We might have had a good idea of how our society is slowly — but irrevocably — unravelling at its very roots.
They are normally seen huddled near hardware stores to be picked up by contractors as labour for construction sites. This is an injury prone undertaking; once injured, it multiplies miseries and causes untold hardship. It also exposes them to exploitation, especially with regard to wages and non-existent work contracts.
Driven by such circumstances, these men and women can be easily pushed to the dark realms of lawlessness. Other eminent employers eyeing them with intent include gangs, militants, and foot soldier recruiters for armed wings of political, religious and ethnic parties. The rootless mass, talked at length above, provides them with a vast manpower pool. The market for unemployed females and children is limited and turns out to be traditional. Their children are disfigured and later pressed to beggary alongside ungainly females. Those who are considered attractive are pushed towards flesh trade.
By now, we might have had a good idea of how our society is slowly — but irrevocably — unravelling at its very roots. It seems natural to look for someone else to blame the ongoing malaise upon. However, this tragedy cannot set forth from one source alone. We have failed as a society. We are unconcerned and disgusted at the plight of others. As employers, we are mainly concerned with the services these poor souls render, with no thought for their future. We do not consider how they would carry on with their lives in the event of an accident that leaves them unable to render these services. Those who wish to provide them with some security in return for small savings are discouraged by their disbelief. I remember a particularly needy servant who refused to entrust me with his savings even when I offered to add an equivalent amount whenever he wished to withdraw. This is a sad reflection of hard-nosed disaffection, which has deeply seeped into our social system, making everyone fends for themselves. Then there is an incessant inadequate–or even, lack of– a provision of security net by the state, which is further amplified by our shoddy law enforcement. Both our police and legal system have notoriously failed to deliver to their needs
Another offshoot of this worrisome state of affairs is the ever-increasing distance between the state and the poor. The bonding between various segments of our society is coming off, which is seriously endangering the very structure of our society and disintegrating the broad base of the state. The doll house that we live in is, in fact, a mud hut with an out-of-place coloured glass window, which is situated in a land ravaged by salinity. Its walls are dissolving at the base as salt eats into the bonding mortar, turning it into dust.
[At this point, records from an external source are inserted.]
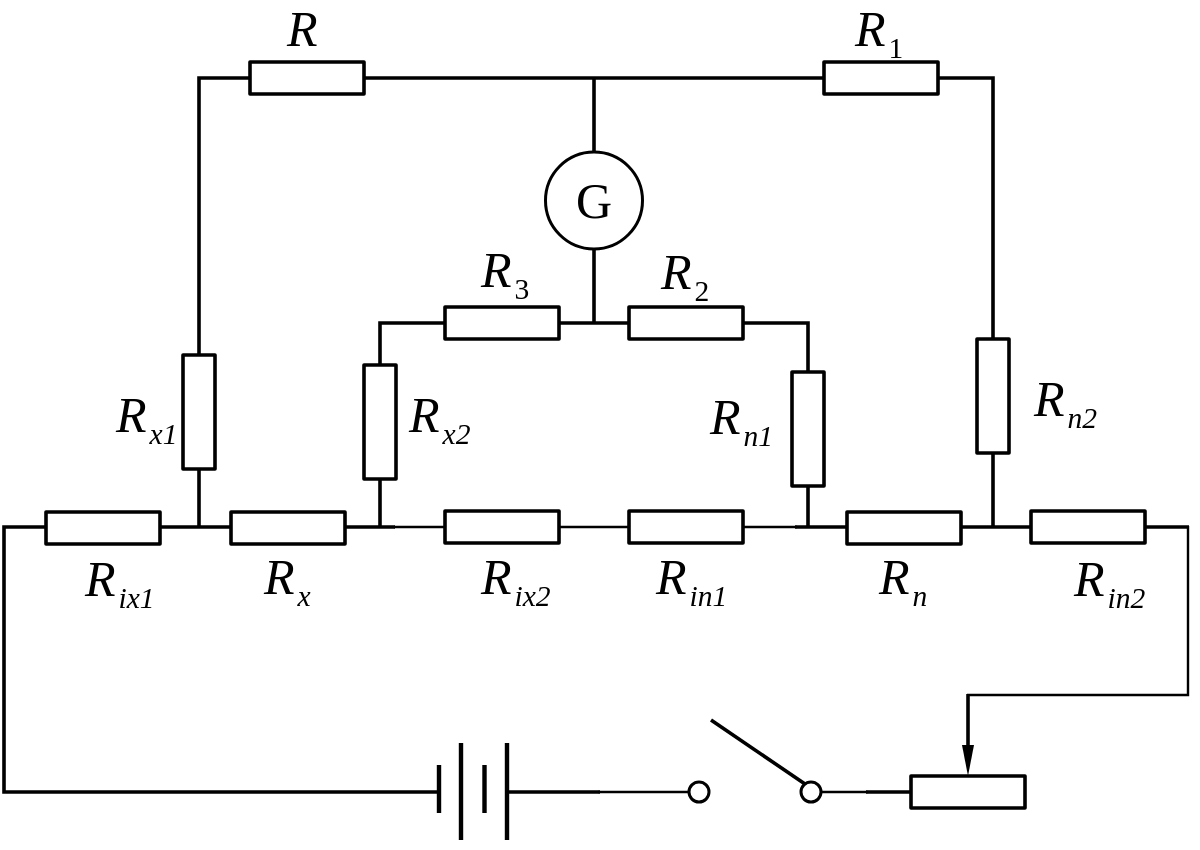
<!DOCTYPE html>
<html lang="en">
<head>
<meta charset="utf-8">
<title>Double bridge circuit</title>
<style>
:root { --ink: #000; --paper: #fff; }
* { box-sizing: border-box; }
html, body { margin: 0; background: var(--paper); }
body { width: 1200px; height: 850px; overflow: hidden; }
.circuit { position: relative; width: 1200px; height: 850px; margin: 0; overflow: hidden; color: var(--ink); font-family: "Liberation Serif", serif; }
.schematic { position: absolute; left: 0; top: 0; display: block; fill: none; stroke: var(--ink); stroke-width: 3.6; }
.thin { stroke-width: 2.4; }
.part { fill: var(--paper); }
.plates { stroke-width: 4.4; }
.arrow { fill: var(--ink); stroke: none; }
.label { position: absolute; left: var(--x); top: calc(var(--base) - 42px); font-size: 50px; line-height: 50px; font-style: italic; white-space: nowrap; }
.label sub { margin-left: 3px; font-size: 29.5px; line-height: 0; vertical-align: -12px; }
.label.numbered sub, .label.meter { font-style: normal; }
</style>
</head>
<body>
<figure class="circuit">
<svg class="schematic" width="1200" height="850" viewBox="0 0 1200 850" aria-hidden="true">
  <defs>
    <rect id="resistor" class="part" x="-57" y="-16" width="114" height="32" stroke-linejoin="round"/>
    <rect id="resistor-upright" class="part" x="-16" y="-57" width="32" height="114" stroke-linejoin="round"/>
  </defs>

  <g class="wires">
    <path d="M199 528V78H993V528"/>
    <path d="M594 78V323"/>
    <path d="M380 528V323H808V528"/>
    <path d="M395 527H4V792H438"/>
    <path class="thin" d="M394 527H797"/>
    <path d="M795 527H1189"/>
    <path class="thin" d="M1188 526V695H967"/>
    <path d="M968 694V750"/>
    <path d="M508 792H600M866 792H912"/>
    <path class="thin" d="M598 792H689M821 792H868"/>
  </g>

  <g class="resistors">
    <use href="#resistor" x="307" y="78"/>
    <use href="#resistor" x="881" y="78"/>
    <use href="#resistor" x="502" y="323"/>
    <use href="#resistor" x="686" y="323"/>
    <use href="#resistor-upright" x="199" y="412"/>
    <use href="#resistor-upright" x="380" y="422"/>
    <use href="#resistor-upright" x="808" y="429"/>
    <use href="#resistor-upright" x="993" y="396"/>
    <use href="#resistor" x="103" y="528"/>
    <use href="#resistor" x="288" y="528"/>
    <use href="#resistor" x="502" y="527"/>
    <use href="#resistor" x="686" y="527"/>
    <use href="#resistor" x="904" y="528"/>
    <use href="#resistor" x="1088" y="527"/>
  </g>

  <circle class="part galvanometer" cx="594" cy="200.5" r="48.5" stroke-width="3"/>

  <path class="plates" d="M439 765V813M461 743V840M484.5 765V813M507 743V840"/>

  <g class="switch">
    <path d="M711 720L805 784"/>
    <circle class="part" cx="699" cy="792" r="10" stroke-width="3"/>
    <circle class="part" cx="811" cy="792" r="10" stroke-width="3"/>
  </g>

  <g class="rheostat">
    <use href="#resistor" x="968" y="792"/>
    <polygon class="arrow" points="962,745 974,745 968,776"/>
  </g>
</svg>

<span class="label" style="--x:287px;--base:46px">R</span>
<span class="label numbered" style="--x:855px;--base:46px">R<sub>1</sub></span>
<span class="label meter" style="--x:576px;--base:218px">G</span>
<span class="label numbered" style="--x:481px;--base:287px">R<sub>3</sub></span>
<span class="label numbered" style="--x:661px;--base:289px">R<sub>2</sub></span>
<span class="label" style="--x:116px;--base:432px">R<sub>x1</sub></span>
<span class="label" style="--x:409px;--base:432px">R<sub>x2</sub></span>
<span class="label" style="--x:710px;--base:434px">R<sub>n1</sub></span>
<span class="label" style="--x:1034px;--base:416px">R<sub>n2</sub></span>
<span class="label" style="--x:85px;--base:596px">R<sub>ix1</sub></span>
<span class="label" style="--x:264px;--base:594px">R<sub>x</sub></span>
<span class="label" style="--x:481px;--base:594px">R<sub>ix2</sub></span>
<span class="label" style="--x:656px;--base:594px">R<sub>in1</sub></span>
<span class="label" style="--x:879px;--base:594px">R<sub>n</sub></span>
<span class="label" style="--x:1074px;--base:596px">R<sub>in2</sub></span>
</figure>
</body>
</html>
If we do not remedy now, our present mirage will soon evaporate to dusty whirlwinds that dance away into nothingness. What we believe exists as our plush present has already become past, if we knew any better.
Contributed by Mehboob Qadir
The writer is a retired brigadier of the Pakistan army and can be reached at firstname.lastname@example.org